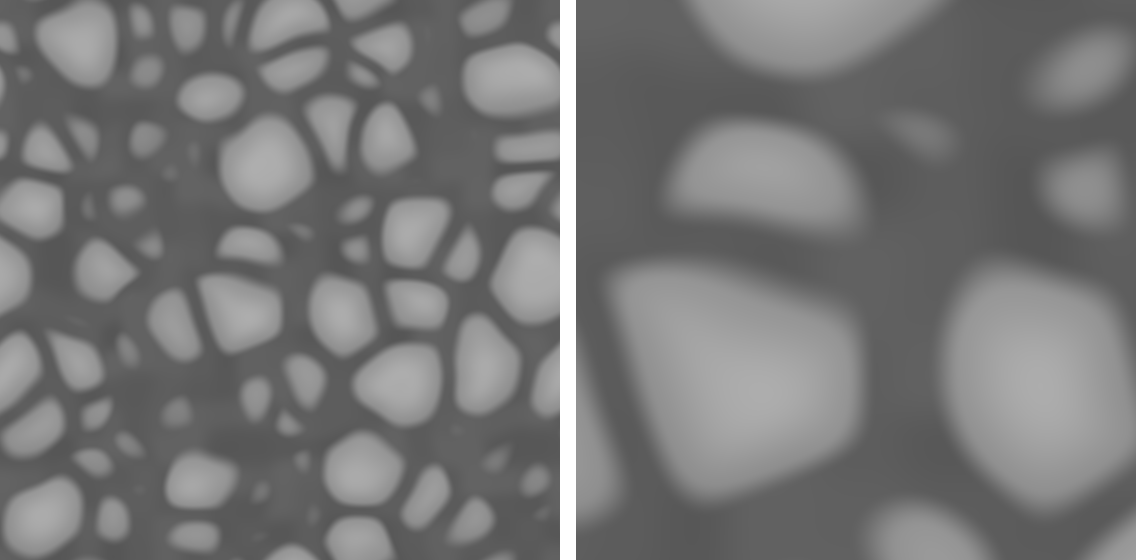
Left, the full canvas; right, a detail of the centre.
This texture map is drawn by a WebGL 1 fragment shader. Its source:

```glsl
precision highp float;
uniform vec2 u_resolution;

const float GRID = 10.0;

vec3 hash3(vec2 cell) {
  cell = mod(cell, GRID);
  vec3 q = vec3(dot(cell, vec2(127.1, 311.7)), dot(cell, vec2(269.5, 183.3)), dot(cell, vec2(419.2, 371.9)));
  return fract(sin(q + 3.7) * 43758.55);
}

// Smooth tiling noise, three channels
vec3 noise3(vec2 p) {
  vec2 i = floor(p), f = fract(p);
  f = f * f * f * (f * (f * 6.0 - 15.0) + 10.0);
  return mix(mix(hash3(i), hash3(i + vec2(1.0, 0.0)), f.x),
             mix(hash3(i + vec2(0.0, 1.0)), hash3(i + 1.0), f.x), f.y);
}

// Stone centre in xy, radius in z: many small, few large
vec3 stoneAt(vec2 cell) {
  vec3 h = hash3(cell);
  return vec3(cell + 0.08 + 0.84 * h.xy, 0.37 + 0.8 * h.z * h.z);
}

float powerDistance(vec2 p, vec3 stone) {
  vec2 d = p - stone.xy;
  return dot(d, d) - stone.z * stone.z;
}

void main() {
  vec2 uv = gl_FragCoord.xy / u_resolution;
  vec2 p = uv * GRID;
  p += 0.32 * (noise3(p + 0.5).xy - 0.5);
  vec2 base = floor(p);

  // Find the stone that owns this point
  vec3 stone = vec3(0.0);
  vec2 id = vec2(0.0);
  float nearest = 100.0;
  for (int y = -2; y <= 2; y++) {
    for (int x = -2; x <= 2; x++) {
      vec2 cell = base + vec2(float(x), float(y));
      vec3 candidate = stoneAt(cell);
      float d = powerDistance(p, candidate);
      if (d < nearest) {
        nearest = d;
        stone = candidate;
        id = cell;
      }
    }
  }

  // Soft minimum of the distances to the borders with the neighbours
  float sum = 0.0;
  for (int y = -3; y <= 3; y++) {
    for (int x = -3; x <= 3; x++) {
      vec3 other = stoneAt(base + vec2(float(x), float(y)));
      float gap = length(other.xy - stone.xy);
      if (gap > 0.01) {
        sum += exp(-11.0 * (powerDistance(p, other) - nearest) / (2.0 * gap));
      }
    }
  }

  // Cut each stone to its own irregular polygon
  vec2 local = p - stone.xy;
  vec3 shape = hash3(id + vec2(3.3, 7.7));
  for (int i = 0; i < 6; i++) {
    float k = float(i);
    float angle = 1.0472 * (k + 0.7 * fract(shape.x * 7.0 + k * 0.618)) + 6.283 * shape.y;
    float reach = stone.z * (0.86 + 0.3 * fract(shape.z * 5.0 + k * 0.414));
    sum += exp(-11.0 * (reach - dot(local, vec2(cos(angle), sin(angle)))));
  }
  float inset = -log(sum) / 11.0 - 0.035;

  // Soft shoulder with a shallow dome and a slight tilt
  float body = smoothstep(0.0, 0.2, inset);
  float dome = smoothstep(0.0, 0.65, inset);
  float top = mix(0.2, 0.31, smoothstep(0.37, 0.8, stone.z));
  vec2 tilt = vec2(0.03 * (shape.x - 0.5), 0.025);
  float ground = 0.335 + 0.055 * noise3(p * 2.0).z;
  float grey = mix(ground, 0.365, body) + top * (0.6 * body + 0.4 * dome);
  grey += body * dot(local, tilt) / stone.z;
  grey += body * 0.02 * (noise3(p * 2.0 + 4.0).x - 0.5);
  gl_FragColor = vec4(vec3(grey), 1.0);
}
```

▶ [What is needed]: Output the number of lines in the records above that contain the string "with", and no other text.

▶ [Response to the task]: 2